● **Problem to work on**: Your answer should consist of the lines holding "return", copied from the material below.
****
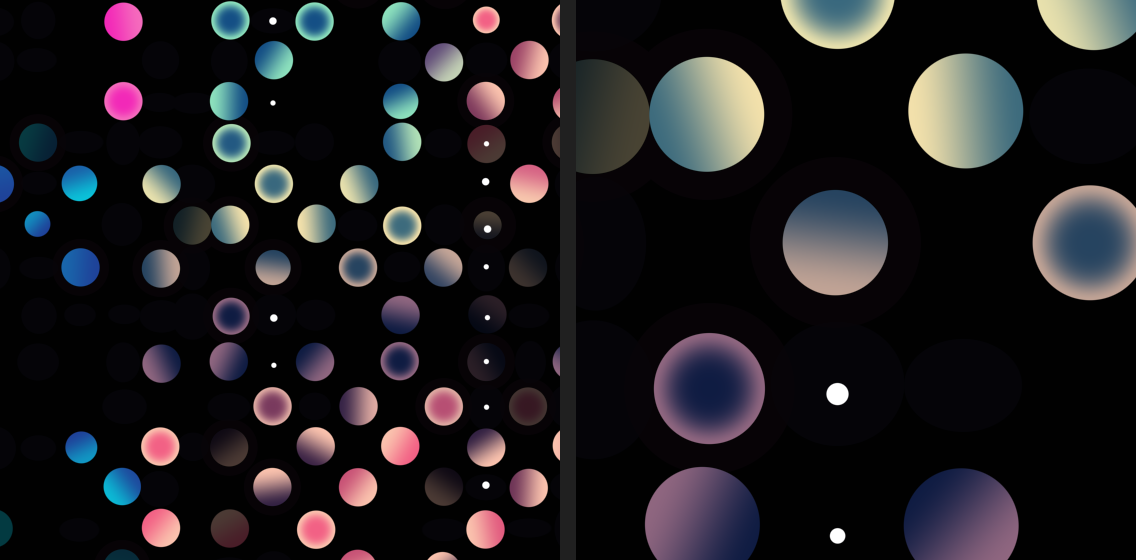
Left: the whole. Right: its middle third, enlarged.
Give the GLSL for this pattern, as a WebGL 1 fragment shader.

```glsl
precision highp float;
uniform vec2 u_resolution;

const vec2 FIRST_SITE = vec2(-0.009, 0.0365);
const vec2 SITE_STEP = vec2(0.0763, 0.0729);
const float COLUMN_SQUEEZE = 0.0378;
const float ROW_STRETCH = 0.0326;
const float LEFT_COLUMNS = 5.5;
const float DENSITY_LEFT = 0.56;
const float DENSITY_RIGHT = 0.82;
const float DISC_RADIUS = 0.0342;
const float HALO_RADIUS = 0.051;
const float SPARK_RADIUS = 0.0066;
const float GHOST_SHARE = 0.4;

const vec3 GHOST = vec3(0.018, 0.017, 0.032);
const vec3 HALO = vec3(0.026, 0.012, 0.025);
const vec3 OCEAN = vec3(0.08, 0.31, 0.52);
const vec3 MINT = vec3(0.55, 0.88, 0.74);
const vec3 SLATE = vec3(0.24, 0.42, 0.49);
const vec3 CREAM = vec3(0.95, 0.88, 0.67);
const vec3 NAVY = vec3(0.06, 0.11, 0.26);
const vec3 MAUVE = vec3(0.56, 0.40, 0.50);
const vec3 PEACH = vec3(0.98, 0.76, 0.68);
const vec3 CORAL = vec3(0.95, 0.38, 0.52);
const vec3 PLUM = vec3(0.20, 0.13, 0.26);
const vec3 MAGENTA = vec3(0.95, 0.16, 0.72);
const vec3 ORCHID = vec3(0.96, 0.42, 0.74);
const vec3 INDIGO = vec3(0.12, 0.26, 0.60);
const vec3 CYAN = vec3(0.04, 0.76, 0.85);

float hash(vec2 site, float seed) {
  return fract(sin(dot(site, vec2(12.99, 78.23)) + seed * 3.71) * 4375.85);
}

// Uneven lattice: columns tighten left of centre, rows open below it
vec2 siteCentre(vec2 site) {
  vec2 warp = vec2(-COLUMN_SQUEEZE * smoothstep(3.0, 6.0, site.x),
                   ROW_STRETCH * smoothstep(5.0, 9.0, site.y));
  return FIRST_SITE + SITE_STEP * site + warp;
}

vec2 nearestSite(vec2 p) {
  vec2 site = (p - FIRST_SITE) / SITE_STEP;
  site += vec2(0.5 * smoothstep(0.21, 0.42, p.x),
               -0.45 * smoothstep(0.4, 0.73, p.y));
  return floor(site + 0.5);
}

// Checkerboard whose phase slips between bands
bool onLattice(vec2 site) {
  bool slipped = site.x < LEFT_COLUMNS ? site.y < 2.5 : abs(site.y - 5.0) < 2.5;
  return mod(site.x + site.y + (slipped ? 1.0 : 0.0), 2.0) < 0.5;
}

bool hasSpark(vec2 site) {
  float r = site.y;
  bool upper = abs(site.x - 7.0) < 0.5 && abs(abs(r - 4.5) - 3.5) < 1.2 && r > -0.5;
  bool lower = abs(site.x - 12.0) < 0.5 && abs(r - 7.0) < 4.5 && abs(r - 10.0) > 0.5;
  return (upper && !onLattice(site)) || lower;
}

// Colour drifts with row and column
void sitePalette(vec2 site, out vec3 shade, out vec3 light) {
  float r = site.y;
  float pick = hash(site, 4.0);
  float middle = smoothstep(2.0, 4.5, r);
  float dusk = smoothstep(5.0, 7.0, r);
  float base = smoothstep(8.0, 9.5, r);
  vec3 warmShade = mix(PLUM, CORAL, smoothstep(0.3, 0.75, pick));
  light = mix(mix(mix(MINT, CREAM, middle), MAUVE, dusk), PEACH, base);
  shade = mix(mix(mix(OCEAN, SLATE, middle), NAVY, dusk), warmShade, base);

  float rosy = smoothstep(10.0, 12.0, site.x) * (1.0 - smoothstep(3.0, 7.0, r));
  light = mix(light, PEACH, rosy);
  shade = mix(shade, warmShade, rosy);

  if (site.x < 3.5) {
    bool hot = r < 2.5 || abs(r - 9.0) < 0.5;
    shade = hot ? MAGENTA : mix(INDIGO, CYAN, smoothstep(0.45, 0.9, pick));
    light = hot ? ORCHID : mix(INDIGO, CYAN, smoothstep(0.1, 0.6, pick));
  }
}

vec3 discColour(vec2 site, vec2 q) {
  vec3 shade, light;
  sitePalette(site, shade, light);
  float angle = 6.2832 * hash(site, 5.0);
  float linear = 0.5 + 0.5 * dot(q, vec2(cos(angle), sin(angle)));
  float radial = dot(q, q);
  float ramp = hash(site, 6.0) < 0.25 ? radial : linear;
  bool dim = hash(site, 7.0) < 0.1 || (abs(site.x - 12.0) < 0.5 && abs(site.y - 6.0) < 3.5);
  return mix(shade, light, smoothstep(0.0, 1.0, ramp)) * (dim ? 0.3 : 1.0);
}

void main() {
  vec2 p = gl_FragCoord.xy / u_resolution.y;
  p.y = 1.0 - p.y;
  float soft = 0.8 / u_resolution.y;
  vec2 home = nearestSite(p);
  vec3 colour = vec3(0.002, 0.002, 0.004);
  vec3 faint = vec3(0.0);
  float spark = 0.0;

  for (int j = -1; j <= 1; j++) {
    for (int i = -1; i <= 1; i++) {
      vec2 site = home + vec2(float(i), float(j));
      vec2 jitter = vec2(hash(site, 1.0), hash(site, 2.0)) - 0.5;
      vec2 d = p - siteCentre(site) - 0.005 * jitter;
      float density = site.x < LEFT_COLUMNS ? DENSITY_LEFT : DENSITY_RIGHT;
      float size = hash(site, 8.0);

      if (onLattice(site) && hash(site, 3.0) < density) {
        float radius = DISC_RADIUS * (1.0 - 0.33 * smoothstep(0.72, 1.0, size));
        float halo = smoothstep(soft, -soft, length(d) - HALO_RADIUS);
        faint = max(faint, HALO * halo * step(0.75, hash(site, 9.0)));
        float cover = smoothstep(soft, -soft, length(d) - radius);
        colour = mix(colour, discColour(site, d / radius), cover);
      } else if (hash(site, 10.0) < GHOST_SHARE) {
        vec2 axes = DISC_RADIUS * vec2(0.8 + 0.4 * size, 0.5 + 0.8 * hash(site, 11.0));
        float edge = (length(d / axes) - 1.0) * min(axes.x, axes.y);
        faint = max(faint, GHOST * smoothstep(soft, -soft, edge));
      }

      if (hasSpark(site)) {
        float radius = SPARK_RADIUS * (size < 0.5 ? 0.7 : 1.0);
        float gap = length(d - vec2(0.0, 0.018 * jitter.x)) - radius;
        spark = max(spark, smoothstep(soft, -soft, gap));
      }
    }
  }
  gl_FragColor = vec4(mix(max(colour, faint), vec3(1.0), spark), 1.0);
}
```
****
● **Task result**:
  return fract(sin(dot(site, vec2(12.99, 78.23)) + seed * 3.71) * 4375.85);
  return FIRST_SITE + SITE_STEP * site + warp;
  return floor(site + 0.5);
  return mod(site.x + site.y + (slipped ? 1.0 : 0.0), 2.0) < 0.5;
  return (upper && !onLattice(site)) || lower;
  return mix(shade, light, smoothstep(0.0, 1.0, ramp)) * (dim ? 0.3 : 1.0);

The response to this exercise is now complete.